___ Input data
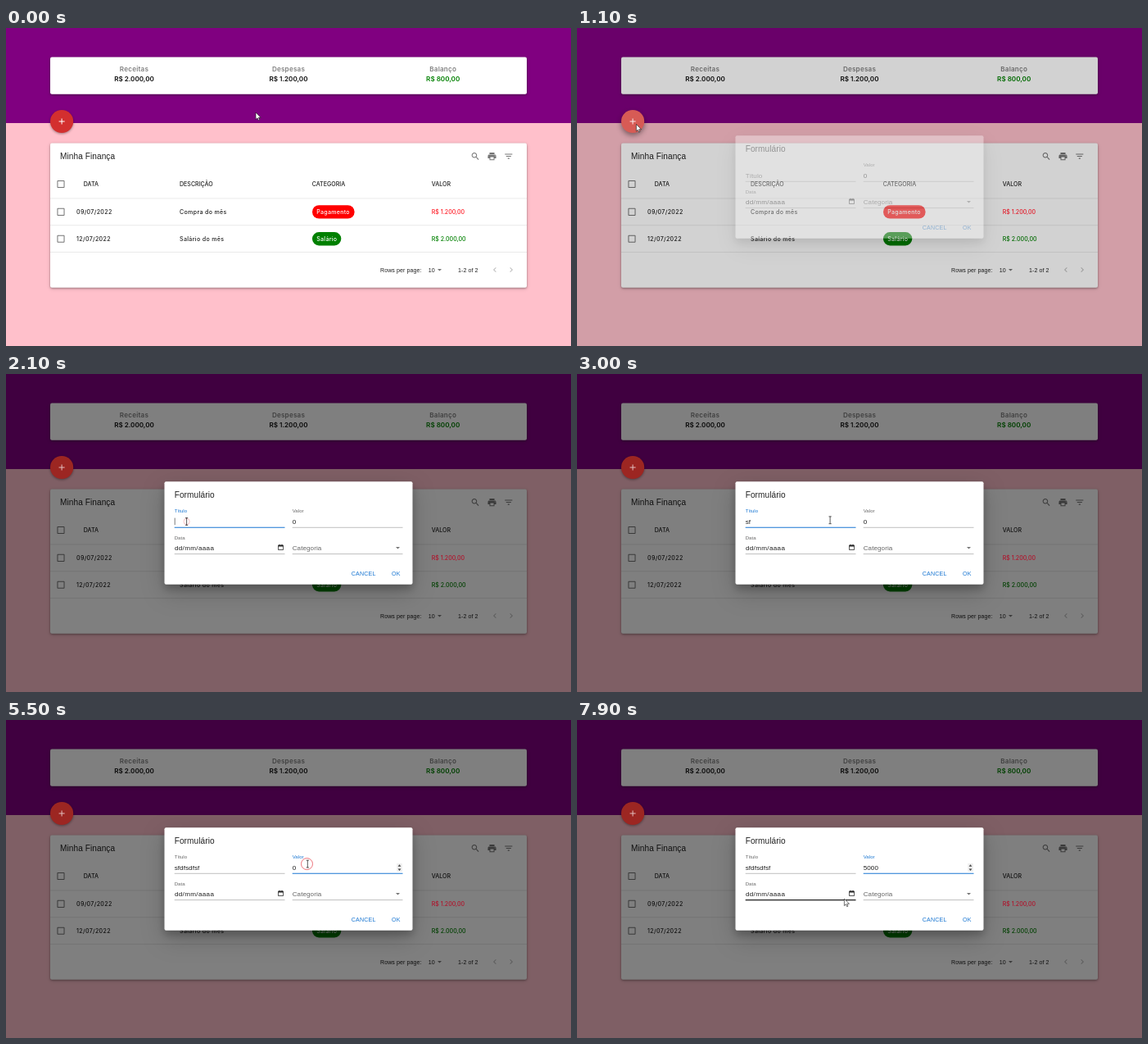
Recreate the animation shown at these times as an HTML page. Size 690 by 388 pixels, loop 8 s.

```html
<!DOCTYPE html>
<html lang="pt-BR">
<head>
<meta charset="utf-8">
<title>Minha Finança</title>
<style>
html, body { margin: 0; width: 100%; height: 100%; overflow: hidden; background: #ffc0cb; }
svg { display: block; width: 690px; height: 388px; }
text { font: 7.07px "Liberation Sans", Arial, sans-serif; letter-spacing: .075px; fill: #212121; white-space: pre; }
.geo { font: 500 7.07px Inter, "Open Sans", sans-serif; letter-spacing: 0; }
.wide { letter-spacing: .33px; }
.chip { fill: #fff; letter-spacing: .28px; }
.sum { font-weight: 600; font-size: 8.08px; text-anchor: middle; }
.cap { fill: #808080; letter-spacing: .23px; }
.title { font-size: 10.1px; }
.input { font-size: 8.08px; }
.date { letter-spacing: .35px; }
.label { font-size: 6.06px; letter-spacing: .05px; fill: #666; }
.btn { fill: #1976d2; letter-spacing: .2px; }
.paper { fill: #fff; filter: drop-shadow(0 1px 1px rgba(0,0,0,.3)) drop-shadow(0 1px 2px rgba(0,0,0,.16)); }
.modal { fill: #fff; filter: drop-shadow(0 5px 5px rgba(0,0,0,.22)) drop-shadow(0 9px 14px rgba(0,0,0,.2)); }
.rule { stroke: #dcdcdc; stroke-width: .6; }
</style>
</head>
<body>
<svg id="stage" viewBox="0 0 690 388" xmlns="http://www.w3.org/2000/svg"></svg>
<script>
const LOOP = 8000, TICK = 100;
const BLUE = '#1976d2';
const ICON = {
  search: 'M15.5 14h-.79l-.28-.27C15.41 12.59 16 11.11 16 9.5 16 5.91 13.09 3 9.5 3S3 5.91 3 9.5 5.91 16 9.5 16c1.61 0 3.09-.59 4.23-1.57l.27.28v.79l5 4.99L20.49 19l-4.99-5zm-6 0C7.01 14 5 11.99 5 9.5S7.01 5 9.5 5 14 7.01 14 9.5 11.99 14 9.5 14z',
  print: 'M19 8H5c-1.66 0-3 1.34-3 3v6h4v4h12v-4h4v-6c0-1.66-1.34-3-3-3zm-3 11H8v-5h8v5zm3-7c-.55 0-1-.45-1-1s.45-1 1-1 1 .45 1 1-.45 1-1 1zm-1-9H6v4h12V3z',
  filter: 'M10 18h4v-2h-4v2zM3 6v2h18V6H3zm3 7h12v-2H6v2z',
  box: 'M19 5v14H5V5h14m0-2H5c-1.1 0-2 .9-2 2v14c0 1.1.9 2 2 2h14c1.1 0 2-.9 2-2V5c0-1.1-.9-2-2-2z',
  add: 'M19 13h-6v6h-2v-6H5v-2h6V5h2v6h6v2z',
  left: 'M15.41 7.41L14 6l-6 6 6 6 1.41-1.41L10.83 12z',
  right: 'M10 6L8.59 7.41 13.17 12l-4.58 4.59L10 18l6-6z',
  down: 'M7 10l5 5 5-5z',
  date: 'M5 4h2V2h2v2h6V2h2v2h2c1 0 2 1 2 2v13c0 1-1 2-2 2H5c-1 0-2-1-2-2V6c0-1 1-2 2-2zm0 5v10h14V9z'
};

const text = (x, y, cls, s, extra = '') => `<text x="${x}" y="${y}" class="${cls}" ${extra}>${s}</text>`;
const icon = (name, x, y, color = '#757575', size = 12.1) =>
  `<path d="${ICON[name]}" fill="${color}" transform="translate(${x} ${y}) scale(${size / 24}) translate(-12 -12)"/>`;
const rect = (x, y, w, h, extra) => `<rect x="${x}" y="${y}" width="${w}" height="${h}" ${extra}/>`;
const rule = y => `<path class="rule" d="M54 ${y}H636"/>`;
const total = (x, name, value, color) =>
  text(x, 52.6, 'geo sum cap', name) + text(x, 65.1, 'geo sum', value, `style="fill:${color}"`);
const row = (y, date, name, tag, width, color) =>
  icon('box', 67, y) + text(86, y + 2.5, 'geo wide', date) + text(212, y + 2.5, 'geo wide', name) +
  rect(374, y - 8.2, width, 16.4, `rx="8.2" fill="${color}"`) + text(379.2, y + 2.5, 'geo chip', tag);
const line = (id, x, y) => `<path id="${id}" d="M${x} ${y}h134.8" fill="none"/>`;

document.getElementById('stage').innerHTML =
  rect(0, 0, 690, 388, 'fill="#ffc0cb"') + rect(0, 0, 690, 116, 'fill="#800080"') +
  rect(54, 35.5, 582, 45.3, 'rx="2" class="paper"') +
  total(156.5, 'Receitas', 'R$ 2.000,00', '#111') +
  total(345, 'Despesas', 'R$ 1.200,00', '#111') +
  total(533.7, 'Balanço', 'R$ 800,00', 'green') +
  rect(54, 140.4, 582, 176.4, 'rx="2" class="paper"') +
  text(66, 160.2, 'title', 'Minha Finança') +
  icon('search', 573.2, 156.6) + icon('print', 593.5, 156.6) + icon('filter', 613.8, 156.6) +
  icon('box', 67, 190.5) + text(94.7, 192.5, 'geo', 'DATA') + text(212, 193, 'geo', 'DESCRIÇÃO') +
  text(373.7, 193, 'geo', 'CATEGORIA') + text(519.7, 193, 'geo', 'VALOR') +
  rule(208) + rule(240.7) + rule(273.5) +
  row(224.4, '09/07/2022', 'Compra do mês', 'Pagamento', 51.6, 'red') +
  row(257.2, '12/07/2022', 'Salário do mês', 'Salário', 35.3, 'green') +
  text(519.7, 259.7, 'geo', 'R$ 2.000,00', 'style="fill:green"') +
  text(457, 297.6, '', 'Rows per page:') + text(515.7, 297.6, '', '10') + icon('down', 529.5, 295) +
  text(552, 297.6, '', '1-2 of 2') + icon('left', 597, 295, '#bdbdbd') + icon('right', 617, 295, '#bdbdbd') +
  rect(0, 0, 690, 388, 'id="shade" fill="#000"') +
  text(519.7, 226.9, 'geo', 'R$ 1.200,00', 'id="cost"') +
  '<circle id="fab" cx="68.1" cy="114" r="14.1"/>' +
  `<g id="plus">${icon('add', 68.1, 114, '#fff')}</g>` +
  '<g id="dialog">' +
    rect(193.5, 131.3, 303, 125.4, 'rx="2" class="modal"') +
    text(205.7, 151, 'title', 'Formulário') +
    '<text id="nameLabel" class="label">Título</text>' + text(205.7, 182.7, 'input', '', 'id="name"') +
    line('nameLine', 205.7, 187.3) +
    text(349.7, 169, 'label', 'Valor', 'id="sumLabel"') + text(349.7, 182.7, 'input', '', 'id="sum"') +
    line('sumLine', 349.7, 187.3) +
    '<g id="spin">' + rect(477.2, 175, 6.6, 10, 'fill="#efefef"') +
      '<path d="M478.6 178.7l1.9-2.4 1.9 2.4zM478.6 181.5l1.9 2.4 1.9-2.4z" fill="#444"/></g>' +
    text(205.7, 201.6, 'label', 'Data') + text(205.9, 214.8, 'input date', 'dd/mm/aaaa') +
    icon('date', 335.5, 211.6, '#222', 9) + line('dateLine', 205.7, 219.6) +
    text(349.7, 214.8, 'input', 'Categoria', 'style="fill:#666"') + icon('down', 478.5, 212) +
    line('kindLine', 349.7, 219.6) +
    text(421.8, 246.1, 'btn', 'CANCEL') + text(471, 246.1, 'btn', 'OK') +
    '<path id="caret" d="M206.2 175.6v8.6" stroke="#222" stroke-width=".6"/>' +
  '</g>' +
  '<circle id="click" fill="none" stroke="#e8505a" stroke-width=".9"/>' +
  '<g id="cursor">' +
    '<path id="arrow" d="M0 0V8.6L2 6.8 3.3 9.7 4.6 9.1 3.4 6.3H6.1Z" fill="#fff" stroke="#111" stroke-width=".6"/>' +
    '<path id="hand" d="M0 5.4V.6a.9.9 0 0 1 1.8 0V3.8l3.6.8c.8.2 1.1.7 1 1.4L5.8 10.6H1.6L-1.6 6.6c-.4-.9.6-1.6 1.6-.6Z" fill="#fff" stroke="#111" stroke-width=".7"/>' +
    '<path id="beam" d="M-1.6-4.4H1.6M0-4.4V4.4M-1.6 4.4H1.6" fill="none" stroke="#222" stroke-width=".75"/>' +
  '</g>';

const $ = {};
document.querySelectorAll('[id]').forEach(e => $[e.id] = e);
const set = (e, attrs) => { for (const k in attrs) e.setAttribute(k, attrs[k]); };
const show = (e, on) => e.setAttribute('visibility', on ? 'visible' : 'hidden');
const clamp = v => Math.max(0, Math.min(1, v));
const lerp = (a, b, k) => a + (b - a) * k;
const smooth = v => { v = clamp(v); return v * v * (3 - 2 * v); };
const mix = (a, b, k) => `rgb(${a.map((v, i) => Math.round(lerp(v, b[i], k)))})`;

// time, x, y of the pointer
const PATH = [
  [0, 305, 103], [400, 382, 180], [900, 71, 118.5], [1000, 70.6, 118], [1100, 72.4, 117.4],
  [1800, 222, 181], [1900, 220.6, 180], [2300, 220.6, 180], [2700, 309, 178.3], [4200, 310, 178.3],
  [4800, 372, 178], [5100, 371, 177], [5400, 368.3, 175.6], [7400, 368.3, 175.6], [7800, 326.4, 218], [8000, 326.4, 218]
];
const CLICKS = [[1900, 220.6, 180], [4900, 371.5, 177.5], [5500, 367.5, 175.6]];

function pointer(t) {
  const i = Math.max(1, PATH.findIndex(p => p[0] >= t));
  const a = PATH[i - 1], b = PATH[i], k = smooth((t - a[0]) / (b[0] - a[0]));
  return [lerp(a[1], b[1], k), lerp(a[2], b[2], k)];
}

function underline(e, color, strong) {
  set(e, { stroke: color, 'stroke-width': strong ? 1.1 : .6 });
}

function draw(t) {
  const [x, y] = pointer(t);
  const open = smooth((t - 1010) / 225);
  const nameOn = t >= 1900 && t < 4900, sumOn = t >= 4900;

  set($.shade, { opacity: open * .5 });
  set($.dialog, { opacity: open });
  $.cost.style.fill = mix([255, 30, 40], [176, 20, 44], open);

  const overFab = t < 1300 && Math.hypot(x - 68.1, y - 114) < 14;
  const lit = t >= 1000 ? 1 - smooth((t - 1050) / 350) : 0;
  const base = overFab && t < 1000 ? [198, 40, 40] : [211, 47, 47];
  const face = base.map((v, i) => lerp(v, [156, 38, 34][i], open));
  $.fab.style.fill = mix(face, [216, 94, 87], lit);
  $.fab.style.filter = overFab
    ? 'drop-shadow(0 3px 3px rgba(0,0,0,.42))'
    : 'drop-shadow(0 1.8px 1.8px rgba(0,0,0,.38))';
  set($.plus, { opacity: 1 - open * .3 });

  const lift = smooth((t - 1880) / 200);
  set($.nameLabel, {
    transform: `translate(205.7 ${lerp(182.7, 169, lift)}) scale(${lerp(4 / 3, 1, lift)})`
  });
  $.nameLabel.style.fill = nameOn ? BLUE : '#666';
  $.sumLabel.style.fill = sumOn ? BLUE : '#666';
  $.name.textContent = 'sfdfsdfsf'.slice(0, clamp((t - 2800) / 900) * 9 + .01);
  $.sum.textContent = t < 6100 ? '0' : t < 6700 ? '50' : t < 7000 ? '500' : '5000';
  show($.caret, nameOn && t < 2800 && (t - 1900) % 1000 < 500);
  show($.spin, sumOn);

  const overDate = t > 7400 && y > 194;
  underline($.nameLine, nameOn ? BLUE : '#949494', nameOn);
  underline($.sumLine, sumOn ? BLUE : '#949494', sumOn);
  underline($.dateLine, overDate ? '#212121' : '#949494', overDate);
  underline($.kindLine, '#949494', false);

  const hit = CLICKS.find(c => t >= c[0] && t < c[0] + 300);
  show($.click, hit);
  if (hit) {
    const age = (t - hit[0]) / 300;
    set($.click, { cx: hit[1], cy: hit[2], r: 7 - age * 5, opacity: .9 - age * .8 });
  }

  const inField = t > 1300 && y > 171 && y < 188 && (x > 205 && x < 341 || x > 349 && x < 485);
  set($.cursor, { transform: `translate(${x} ${y})` });
  show($.hand, overFab && t <= 1000);
  show($.beam, inField);
  show($.arrow, !inField && !(overFab && t <= 1000));
}

function frame() {
  const t = performance.now() % LOOP;
  draw(Math.floor(t / TICK) * TICK);
  requestAnimationFrame(frame);
}
frame();
</script>
</body>
</html>
```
______
Task →
Nothing but the lines with "smooth" should be returned, copied from the entries above.

Task output →
const smooth = v => { v = clamp(v); return v * v * (3 - 2 * v); };
  const a = PATH[i - 1], b = PATH[i], k = smooth((t - a[0]) / (b[0] - a[0]));
  const open = smooth((t - 1010) / 225);
  const lit = t >= 1000 ? 1 - smooth((t - 1050) / 350) : 0;
  const lift = smooth((t - 1880) / 200);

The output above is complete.